About this exercise: Which lines in the records below contain the word "light"? Return each of them.

Top of Record extracts

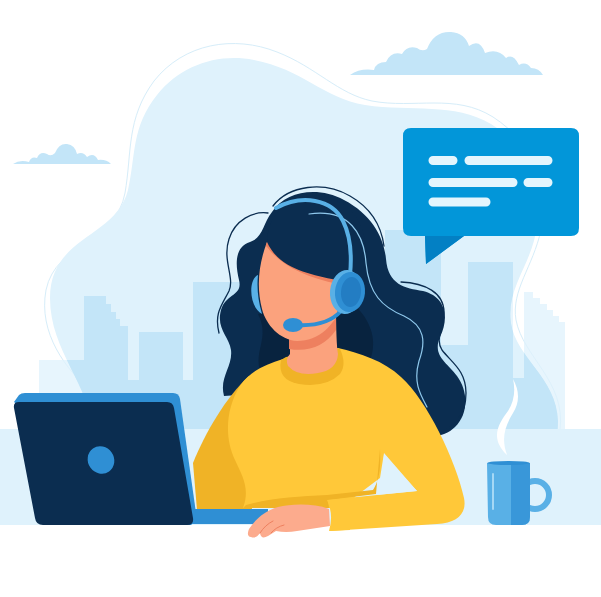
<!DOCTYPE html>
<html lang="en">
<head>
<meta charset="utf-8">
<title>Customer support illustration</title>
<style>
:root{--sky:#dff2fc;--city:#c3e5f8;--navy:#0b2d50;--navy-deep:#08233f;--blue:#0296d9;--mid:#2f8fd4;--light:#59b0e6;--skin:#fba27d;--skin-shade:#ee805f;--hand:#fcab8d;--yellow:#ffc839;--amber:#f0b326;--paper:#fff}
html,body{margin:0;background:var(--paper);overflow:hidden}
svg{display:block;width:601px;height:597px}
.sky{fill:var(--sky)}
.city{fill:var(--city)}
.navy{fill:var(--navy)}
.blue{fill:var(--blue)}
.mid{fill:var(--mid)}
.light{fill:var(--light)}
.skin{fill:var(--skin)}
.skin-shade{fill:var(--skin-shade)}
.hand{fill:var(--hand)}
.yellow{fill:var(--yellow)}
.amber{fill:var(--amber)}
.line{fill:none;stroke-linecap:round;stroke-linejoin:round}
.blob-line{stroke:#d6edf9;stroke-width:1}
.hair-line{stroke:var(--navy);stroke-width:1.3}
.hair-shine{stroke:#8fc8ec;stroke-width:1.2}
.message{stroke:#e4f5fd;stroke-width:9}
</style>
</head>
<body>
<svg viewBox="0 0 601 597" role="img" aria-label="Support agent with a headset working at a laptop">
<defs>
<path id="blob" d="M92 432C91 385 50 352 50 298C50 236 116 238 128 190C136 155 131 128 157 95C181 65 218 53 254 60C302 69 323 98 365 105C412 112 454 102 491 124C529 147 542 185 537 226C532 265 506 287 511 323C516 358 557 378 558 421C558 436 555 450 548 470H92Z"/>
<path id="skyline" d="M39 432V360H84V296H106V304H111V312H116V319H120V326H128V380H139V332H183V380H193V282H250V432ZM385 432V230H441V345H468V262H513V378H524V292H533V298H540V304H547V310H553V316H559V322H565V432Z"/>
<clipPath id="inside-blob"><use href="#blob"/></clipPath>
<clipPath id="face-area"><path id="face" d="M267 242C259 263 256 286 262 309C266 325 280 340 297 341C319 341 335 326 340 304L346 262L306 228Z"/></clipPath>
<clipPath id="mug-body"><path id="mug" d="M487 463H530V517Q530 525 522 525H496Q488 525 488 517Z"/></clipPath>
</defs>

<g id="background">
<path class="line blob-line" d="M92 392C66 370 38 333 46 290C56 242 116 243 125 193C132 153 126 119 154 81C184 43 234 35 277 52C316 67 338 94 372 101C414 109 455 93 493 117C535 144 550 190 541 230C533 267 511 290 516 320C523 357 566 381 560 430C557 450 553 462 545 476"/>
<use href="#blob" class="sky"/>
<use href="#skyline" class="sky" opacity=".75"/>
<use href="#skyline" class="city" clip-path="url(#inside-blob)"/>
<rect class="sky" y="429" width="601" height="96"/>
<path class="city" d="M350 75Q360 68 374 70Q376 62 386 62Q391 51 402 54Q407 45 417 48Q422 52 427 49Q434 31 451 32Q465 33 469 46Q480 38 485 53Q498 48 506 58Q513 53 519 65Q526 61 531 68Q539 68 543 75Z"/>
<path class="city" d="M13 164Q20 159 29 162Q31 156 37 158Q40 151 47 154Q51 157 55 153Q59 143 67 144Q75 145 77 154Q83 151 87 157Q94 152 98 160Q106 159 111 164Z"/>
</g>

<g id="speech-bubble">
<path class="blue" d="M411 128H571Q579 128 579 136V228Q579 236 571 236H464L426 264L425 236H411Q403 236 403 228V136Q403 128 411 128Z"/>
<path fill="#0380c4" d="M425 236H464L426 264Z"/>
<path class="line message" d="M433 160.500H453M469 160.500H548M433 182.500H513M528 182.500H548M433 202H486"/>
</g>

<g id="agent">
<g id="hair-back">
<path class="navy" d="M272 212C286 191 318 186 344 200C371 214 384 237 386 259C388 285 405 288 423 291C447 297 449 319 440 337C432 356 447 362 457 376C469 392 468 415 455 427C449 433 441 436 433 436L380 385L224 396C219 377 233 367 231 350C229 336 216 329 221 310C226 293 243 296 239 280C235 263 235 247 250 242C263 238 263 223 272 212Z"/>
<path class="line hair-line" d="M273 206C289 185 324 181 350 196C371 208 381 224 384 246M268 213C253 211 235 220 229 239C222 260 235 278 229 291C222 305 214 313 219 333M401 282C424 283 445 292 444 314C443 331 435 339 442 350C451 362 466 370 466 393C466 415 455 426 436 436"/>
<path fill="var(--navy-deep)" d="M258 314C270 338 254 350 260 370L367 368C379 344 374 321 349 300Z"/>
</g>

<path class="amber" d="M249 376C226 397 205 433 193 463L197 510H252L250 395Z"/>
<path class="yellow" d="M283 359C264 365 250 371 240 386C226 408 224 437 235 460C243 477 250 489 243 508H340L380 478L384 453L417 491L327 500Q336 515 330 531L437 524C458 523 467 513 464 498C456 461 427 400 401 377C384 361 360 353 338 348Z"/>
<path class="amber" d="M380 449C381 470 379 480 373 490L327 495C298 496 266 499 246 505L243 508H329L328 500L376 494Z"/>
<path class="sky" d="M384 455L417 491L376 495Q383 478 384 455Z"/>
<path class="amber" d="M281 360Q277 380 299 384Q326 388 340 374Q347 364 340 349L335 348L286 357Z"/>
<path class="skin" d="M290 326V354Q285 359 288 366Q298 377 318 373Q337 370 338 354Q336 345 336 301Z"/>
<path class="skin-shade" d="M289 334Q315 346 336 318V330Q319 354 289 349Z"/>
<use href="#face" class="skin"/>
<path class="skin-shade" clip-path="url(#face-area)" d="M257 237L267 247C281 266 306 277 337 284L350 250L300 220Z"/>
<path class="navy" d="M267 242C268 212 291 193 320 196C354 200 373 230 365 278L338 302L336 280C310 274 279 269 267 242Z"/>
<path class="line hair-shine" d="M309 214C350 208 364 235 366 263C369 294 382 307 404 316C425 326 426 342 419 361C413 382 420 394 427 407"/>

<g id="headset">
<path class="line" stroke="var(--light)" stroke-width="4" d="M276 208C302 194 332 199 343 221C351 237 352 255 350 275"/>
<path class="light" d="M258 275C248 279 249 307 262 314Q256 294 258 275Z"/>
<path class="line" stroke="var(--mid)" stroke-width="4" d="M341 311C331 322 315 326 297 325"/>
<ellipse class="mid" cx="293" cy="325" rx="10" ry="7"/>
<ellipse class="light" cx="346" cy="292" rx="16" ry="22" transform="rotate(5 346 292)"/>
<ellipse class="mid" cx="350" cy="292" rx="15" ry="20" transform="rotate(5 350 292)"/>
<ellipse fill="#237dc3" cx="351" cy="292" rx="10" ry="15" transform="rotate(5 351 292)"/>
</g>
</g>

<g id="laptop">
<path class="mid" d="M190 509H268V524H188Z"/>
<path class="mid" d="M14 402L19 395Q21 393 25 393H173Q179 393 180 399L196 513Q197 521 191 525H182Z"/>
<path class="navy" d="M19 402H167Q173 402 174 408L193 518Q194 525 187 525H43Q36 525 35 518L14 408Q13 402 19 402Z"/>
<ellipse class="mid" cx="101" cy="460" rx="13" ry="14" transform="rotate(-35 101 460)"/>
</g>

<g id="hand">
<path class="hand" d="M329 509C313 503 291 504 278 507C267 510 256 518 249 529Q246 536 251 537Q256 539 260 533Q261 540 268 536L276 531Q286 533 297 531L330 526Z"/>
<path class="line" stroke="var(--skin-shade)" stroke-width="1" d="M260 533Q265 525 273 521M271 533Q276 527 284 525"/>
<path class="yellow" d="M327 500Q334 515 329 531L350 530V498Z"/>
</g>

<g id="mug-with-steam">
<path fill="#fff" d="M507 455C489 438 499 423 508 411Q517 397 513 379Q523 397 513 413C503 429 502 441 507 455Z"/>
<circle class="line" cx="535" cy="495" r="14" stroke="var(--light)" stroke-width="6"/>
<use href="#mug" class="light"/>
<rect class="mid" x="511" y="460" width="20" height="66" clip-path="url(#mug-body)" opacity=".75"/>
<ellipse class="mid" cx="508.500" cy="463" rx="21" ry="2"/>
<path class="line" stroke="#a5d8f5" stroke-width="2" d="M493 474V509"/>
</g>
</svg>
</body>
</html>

Bottom of Record extracts
Top of Record extracts

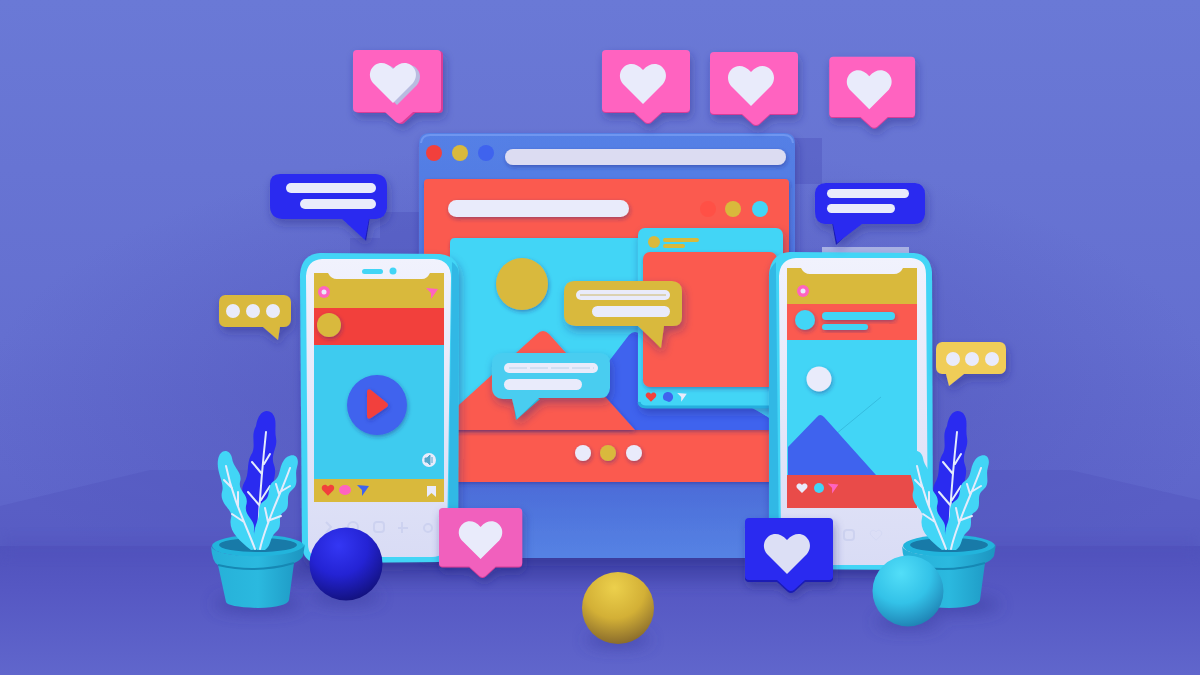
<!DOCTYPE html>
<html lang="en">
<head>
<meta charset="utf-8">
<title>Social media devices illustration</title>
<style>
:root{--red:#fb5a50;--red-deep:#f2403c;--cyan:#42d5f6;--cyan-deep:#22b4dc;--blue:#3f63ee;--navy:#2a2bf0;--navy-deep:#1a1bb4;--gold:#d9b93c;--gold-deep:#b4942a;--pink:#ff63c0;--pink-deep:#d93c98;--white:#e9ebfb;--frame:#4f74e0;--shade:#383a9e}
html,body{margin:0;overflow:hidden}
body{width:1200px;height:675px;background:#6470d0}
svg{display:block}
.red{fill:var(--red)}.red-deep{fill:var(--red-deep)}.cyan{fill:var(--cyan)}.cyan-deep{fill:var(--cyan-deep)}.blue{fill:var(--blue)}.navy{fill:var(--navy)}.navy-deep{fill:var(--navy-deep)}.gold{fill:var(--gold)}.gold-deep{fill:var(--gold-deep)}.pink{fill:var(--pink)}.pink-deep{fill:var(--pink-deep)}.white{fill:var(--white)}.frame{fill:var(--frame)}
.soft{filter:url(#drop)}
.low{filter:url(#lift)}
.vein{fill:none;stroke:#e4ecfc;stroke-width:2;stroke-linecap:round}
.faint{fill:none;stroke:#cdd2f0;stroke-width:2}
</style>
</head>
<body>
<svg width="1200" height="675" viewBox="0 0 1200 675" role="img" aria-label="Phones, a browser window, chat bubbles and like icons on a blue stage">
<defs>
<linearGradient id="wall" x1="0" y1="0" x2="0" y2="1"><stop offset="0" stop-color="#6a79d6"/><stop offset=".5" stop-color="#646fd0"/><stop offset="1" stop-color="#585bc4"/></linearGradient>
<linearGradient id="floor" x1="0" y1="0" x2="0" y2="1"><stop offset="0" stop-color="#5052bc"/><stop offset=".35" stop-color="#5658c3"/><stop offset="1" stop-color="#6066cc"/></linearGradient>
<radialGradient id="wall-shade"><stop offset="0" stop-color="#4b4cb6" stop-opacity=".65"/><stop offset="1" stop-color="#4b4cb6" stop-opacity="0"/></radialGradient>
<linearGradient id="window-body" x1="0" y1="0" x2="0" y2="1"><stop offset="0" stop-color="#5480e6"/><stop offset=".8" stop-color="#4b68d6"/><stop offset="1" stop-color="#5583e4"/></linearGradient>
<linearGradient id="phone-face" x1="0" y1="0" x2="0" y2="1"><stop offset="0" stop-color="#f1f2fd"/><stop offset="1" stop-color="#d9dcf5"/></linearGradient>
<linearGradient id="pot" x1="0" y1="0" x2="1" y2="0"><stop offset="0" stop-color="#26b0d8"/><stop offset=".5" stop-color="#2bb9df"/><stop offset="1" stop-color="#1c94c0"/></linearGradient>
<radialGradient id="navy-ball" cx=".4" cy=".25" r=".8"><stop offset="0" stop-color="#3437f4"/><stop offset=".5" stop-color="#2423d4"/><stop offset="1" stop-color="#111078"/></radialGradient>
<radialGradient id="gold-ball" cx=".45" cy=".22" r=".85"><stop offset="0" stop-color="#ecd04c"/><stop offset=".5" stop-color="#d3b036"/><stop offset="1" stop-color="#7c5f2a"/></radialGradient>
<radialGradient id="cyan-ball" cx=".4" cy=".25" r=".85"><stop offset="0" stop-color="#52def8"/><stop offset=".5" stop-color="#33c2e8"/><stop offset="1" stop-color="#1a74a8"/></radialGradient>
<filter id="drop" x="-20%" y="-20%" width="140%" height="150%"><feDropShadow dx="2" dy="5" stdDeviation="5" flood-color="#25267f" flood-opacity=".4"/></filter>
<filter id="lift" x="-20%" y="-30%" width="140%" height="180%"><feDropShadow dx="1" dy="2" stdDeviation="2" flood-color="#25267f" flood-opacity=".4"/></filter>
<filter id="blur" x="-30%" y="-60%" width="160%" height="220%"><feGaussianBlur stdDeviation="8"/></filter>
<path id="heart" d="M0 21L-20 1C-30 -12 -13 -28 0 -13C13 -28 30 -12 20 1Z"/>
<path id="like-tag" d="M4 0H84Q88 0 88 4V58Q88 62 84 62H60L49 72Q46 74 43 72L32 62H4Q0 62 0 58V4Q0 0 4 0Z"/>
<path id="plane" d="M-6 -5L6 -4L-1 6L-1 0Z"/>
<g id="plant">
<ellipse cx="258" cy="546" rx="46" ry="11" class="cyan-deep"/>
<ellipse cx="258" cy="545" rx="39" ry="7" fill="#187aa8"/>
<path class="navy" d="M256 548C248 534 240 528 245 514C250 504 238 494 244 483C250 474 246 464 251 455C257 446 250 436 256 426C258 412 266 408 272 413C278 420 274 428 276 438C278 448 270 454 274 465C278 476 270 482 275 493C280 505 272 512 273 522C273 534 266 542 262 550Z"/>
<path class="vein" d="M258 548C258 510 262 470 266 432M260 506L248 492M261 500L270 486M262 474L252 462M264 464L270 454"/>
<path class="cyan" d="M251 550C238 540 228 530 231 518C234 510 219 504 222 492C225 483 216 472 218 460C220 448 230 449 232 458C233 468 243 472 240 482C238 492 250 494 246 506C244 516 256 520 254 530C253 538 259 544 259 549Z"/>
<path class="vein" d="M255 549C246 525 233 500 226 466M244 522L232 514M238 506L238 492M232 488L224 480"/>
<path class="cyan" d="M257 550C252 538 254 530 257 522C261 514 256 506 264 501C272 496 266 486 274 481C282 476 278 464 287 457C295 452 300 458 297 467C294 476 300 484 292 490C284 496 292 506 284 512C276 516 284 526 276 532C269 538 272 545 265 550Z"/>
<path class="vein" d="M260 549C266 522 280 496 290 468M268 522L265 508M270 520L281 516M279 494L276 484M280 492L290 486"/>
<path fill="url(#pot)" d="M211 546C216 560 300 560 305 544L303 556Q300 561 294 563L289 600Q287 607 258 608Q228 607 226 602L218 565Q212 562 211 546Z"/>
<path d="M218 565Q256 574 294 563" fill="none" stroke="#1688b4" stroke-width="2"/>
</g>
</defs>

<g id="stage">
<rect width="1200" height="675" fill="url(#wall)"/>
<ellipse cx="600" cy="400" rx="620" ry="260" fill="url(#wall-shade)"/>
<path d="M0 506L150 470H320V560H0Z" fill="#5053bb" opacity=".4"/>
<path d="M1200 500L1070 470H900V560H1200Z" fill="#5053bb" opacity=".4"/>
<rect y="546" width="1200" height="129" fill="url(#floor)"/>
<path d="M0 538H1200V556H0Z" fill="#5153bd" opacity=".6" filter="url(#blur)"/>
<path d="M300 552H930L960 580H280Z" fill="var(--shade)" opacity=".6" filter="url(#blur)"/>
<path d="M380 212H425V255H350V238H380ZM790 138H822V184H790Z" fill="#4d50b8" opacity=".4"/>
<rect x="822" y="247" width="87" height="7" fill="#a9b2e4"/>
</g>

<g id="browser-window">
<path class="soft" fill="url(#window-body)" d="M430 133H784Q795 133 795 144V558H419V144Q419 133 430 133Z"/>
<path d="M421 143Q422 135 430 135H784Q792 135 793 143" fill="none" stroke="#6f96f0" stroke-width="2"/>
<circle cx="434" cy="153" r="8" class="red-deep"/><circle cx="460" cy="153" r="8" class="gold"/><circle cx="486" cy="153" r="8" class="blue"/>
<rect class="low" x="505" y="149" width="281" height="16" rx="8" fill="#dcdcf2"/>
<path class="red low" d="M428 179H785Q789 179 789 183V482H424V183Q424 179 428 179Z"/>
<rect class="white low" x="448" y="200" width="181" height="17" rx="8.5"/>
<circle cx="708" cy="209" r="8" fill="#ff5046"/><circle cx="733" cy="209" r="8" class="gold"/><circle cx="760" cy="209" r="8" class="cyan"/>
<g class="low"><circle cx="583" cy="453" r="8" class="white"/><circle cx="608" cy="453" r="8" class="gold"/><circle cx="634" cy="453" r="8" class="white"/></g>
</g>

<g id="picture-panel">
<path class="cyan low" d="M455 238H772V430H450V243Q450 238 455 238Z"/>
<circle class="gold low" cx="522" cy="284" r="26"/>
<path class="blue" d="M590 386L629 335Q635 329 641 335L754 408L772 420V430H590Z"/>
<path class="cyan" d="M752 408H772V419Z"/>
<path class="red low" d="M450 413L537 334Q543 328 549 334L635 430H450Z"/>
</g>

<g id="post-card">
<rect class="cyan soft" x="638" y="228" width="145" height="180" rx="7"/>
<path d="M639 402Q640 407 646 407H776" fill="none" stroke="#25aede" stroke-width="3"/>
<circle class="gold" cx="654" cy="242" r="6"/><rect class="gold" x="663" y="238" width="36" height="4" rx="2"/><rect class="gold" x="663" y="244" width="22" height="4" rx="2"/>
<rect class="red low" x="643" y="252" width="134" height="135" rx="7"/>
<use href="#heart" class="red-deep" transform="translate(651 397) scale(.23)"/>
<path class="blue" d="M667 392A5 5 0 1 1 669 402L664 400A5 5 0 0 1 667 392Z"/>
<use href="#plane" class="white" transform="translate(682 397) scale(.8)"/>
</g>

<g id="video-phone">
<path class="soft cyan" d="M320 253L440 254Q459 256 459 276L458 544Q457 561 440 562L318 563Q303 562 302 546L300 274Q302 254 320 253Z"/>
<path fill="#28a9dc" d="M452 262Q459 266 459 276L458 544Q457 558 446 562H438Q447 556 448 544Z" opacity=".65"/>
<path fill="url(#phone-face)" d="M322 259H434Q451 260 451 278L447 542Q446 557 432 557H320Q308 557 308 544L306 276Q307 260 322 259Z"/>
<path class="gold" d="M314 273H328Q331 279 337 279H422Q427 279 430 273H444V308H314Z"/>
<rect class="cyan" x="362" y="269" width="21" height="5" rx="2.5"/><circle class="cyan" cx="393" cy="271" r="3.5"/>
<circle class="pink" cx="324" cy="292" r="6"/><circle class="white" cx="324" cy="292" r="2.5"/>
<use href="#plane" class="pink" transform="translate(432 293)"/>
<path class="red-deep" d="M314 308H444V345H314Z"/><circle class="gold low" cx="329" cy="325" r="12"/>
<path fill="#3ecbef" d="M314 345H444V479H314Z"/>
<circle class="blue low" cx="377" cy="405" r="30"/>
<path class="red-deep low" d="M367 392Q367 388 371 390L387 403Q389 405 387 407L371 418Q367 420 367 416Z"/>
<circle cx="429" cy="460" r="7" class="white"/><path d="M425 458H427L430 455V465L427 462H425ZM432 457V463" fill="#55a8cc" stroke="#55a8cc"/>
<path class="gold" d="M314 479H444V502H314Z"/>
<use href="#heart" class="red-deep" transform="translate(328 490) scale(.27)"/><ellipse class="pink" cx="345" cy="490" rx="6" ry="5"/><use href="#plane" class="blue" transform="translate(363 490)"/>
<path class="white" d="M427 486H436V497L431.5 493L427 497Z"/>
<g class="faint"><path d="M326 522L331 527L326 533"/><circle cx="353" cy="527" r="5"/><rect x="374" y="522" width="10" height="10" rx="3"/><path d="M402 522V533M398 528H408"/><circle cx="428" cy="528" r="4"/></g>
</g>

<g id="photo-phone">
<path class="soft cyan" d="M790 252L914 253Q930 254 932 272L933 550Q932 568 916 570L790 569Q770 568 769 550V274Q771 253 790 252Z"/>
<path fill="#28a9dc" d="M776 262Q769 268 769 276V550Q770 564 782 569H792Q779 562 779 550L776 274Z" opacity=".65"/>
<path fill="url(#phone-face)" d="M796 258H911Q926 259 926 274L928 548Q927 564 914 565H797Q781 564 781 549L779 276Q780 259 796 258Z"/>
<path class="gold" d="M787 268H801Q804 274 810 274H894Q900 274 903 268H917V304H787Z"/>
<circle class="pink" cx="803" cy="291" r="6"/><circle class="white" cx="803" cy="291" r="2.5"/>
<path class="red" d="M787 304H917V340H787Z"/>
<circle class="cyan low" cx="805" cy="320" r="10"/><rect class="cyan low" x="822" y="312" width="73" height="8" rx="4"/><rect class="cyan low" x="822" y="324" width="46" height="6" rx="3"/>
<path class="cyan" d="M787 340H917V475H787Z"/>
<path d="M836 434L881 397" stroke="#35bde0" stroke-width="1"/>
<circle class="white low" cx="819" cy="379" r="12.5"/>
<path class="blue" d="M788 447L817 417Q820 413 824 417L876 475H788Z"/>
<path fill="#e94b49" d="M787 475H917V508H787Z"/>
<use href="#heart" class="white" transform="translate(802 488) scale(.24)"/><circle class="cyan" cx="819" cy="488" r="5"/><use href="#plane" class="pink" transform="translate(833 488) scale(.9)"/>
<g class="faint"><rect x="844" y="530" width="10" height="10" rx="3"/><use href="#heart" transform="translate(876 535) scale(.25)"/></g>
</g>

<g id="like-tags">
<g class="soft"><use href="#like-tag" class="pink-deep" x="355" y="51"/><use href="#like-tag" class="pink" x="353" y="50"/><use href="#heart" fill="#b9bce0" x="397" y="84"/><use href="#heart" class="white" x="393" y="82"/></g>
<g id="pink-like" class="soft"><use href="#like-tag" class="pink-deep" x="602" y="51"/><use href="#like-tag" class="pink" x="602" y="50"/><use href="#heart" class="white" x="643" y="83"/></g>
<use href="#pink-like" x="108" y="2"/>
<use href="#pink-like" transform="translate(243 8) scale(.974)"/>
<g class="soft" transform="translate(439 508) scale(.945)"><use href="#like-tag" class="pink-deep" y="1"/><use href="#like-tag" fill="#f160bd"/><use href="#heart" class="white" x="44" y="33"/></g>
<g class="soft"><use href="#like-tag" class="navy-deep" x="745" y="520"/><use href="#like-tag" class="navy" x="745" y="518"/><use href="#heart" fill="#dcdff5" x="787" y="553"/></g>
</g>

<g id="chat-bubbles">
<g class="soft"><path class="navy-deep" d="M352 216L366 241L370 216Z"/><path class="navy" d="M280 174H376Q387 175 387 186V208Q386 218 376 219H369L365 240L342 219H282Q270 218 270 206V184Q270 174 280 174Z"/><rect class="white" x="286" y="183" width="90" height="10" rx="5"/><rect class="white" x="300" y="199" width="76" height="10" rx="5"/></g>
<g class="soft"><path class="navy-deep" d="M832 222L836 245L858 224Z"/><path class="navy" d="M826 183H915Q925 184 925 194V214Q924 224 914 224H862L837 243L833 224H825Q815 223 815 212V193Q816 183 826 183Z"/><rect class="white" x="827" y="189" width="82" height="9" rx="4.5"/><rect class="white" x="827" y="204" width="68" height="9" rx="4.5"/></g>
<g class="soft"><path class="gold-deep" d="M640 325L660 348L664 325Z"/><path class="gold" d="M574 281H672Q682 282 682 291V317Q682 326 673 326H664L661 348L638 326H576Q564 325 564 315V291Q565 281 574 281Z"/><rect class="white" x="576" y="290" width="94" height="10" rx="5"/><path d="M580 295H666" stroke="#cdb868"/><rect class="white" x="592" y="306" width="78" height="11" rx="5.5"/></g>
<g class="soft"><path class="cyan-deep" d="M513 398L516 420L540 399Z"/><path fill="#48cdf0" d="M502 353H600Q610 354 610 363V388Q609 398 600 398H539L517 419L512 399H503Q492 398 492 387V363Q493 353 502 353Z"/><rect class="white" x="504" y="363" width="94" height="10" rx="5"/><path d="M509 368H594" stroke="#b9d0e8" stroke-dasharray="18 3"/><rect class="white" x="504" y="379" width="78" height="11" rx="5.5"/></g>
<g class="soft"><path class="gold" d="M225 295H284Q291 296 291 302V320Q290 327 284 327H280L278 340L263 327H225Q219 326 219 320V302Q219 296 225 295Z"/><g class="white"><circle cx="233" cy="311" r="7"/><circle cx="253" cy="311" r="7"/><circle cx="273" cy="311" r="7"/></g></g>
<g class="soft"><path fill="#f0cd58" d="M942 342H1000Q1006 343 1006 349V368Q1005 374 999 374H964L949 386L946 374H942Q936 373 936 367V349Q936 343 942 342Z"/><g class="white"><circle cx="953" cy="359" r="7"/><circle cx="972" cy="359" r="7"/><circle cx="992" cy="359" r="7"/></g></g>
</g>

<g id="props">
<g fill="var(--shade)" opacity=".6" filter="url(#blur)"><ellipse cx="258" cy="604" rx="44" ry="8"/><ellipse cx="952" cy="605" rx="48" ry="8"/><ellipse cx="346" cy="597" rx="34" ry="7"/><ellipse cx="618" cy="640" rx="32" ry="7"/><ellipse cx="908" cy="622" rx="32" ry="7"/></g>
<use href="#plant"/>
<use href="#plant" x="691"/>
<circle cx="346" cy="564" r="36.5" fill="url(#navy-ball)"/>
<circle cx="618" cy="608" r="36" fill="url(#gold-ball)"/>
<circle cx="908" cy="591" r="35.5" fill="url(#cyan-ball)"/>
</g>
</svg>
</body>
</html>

Bottom of Record extracts

Reply to the exercise:
:root{--sky:#dff2fc;--city:#c3e5f8;--navy:#0b2d50;--navy-deep:#08233f;--blue:#0296d9;--mid:#2f8fd4;--light:#59b0e6;--skin:#fba27d;--skin-shade:#ee805f;--hand:#fcab8d;--yellow:#ffc839;--amber:#f0b326;--paper:#fff}
.light{fill:var(--light)}
<path class="line" stroke="var(--light)" stroke-width="4" d="M276 208C302 194 332 199 343 221C351 237 352 255 350 275"/>
<path class="light" d="M258 275C248 279 249 307 262 314Q256 294 258 275Z"/>
<ellipse class="light" cx="346" cy="292" rx="16" ry="22" transform="rotate(5 346 292)"/>
<circle class="line" cx="535" cy="495" r="14" stroke="var(--light)" stroke-width="6"/>
<use href="#mug" class="light"/>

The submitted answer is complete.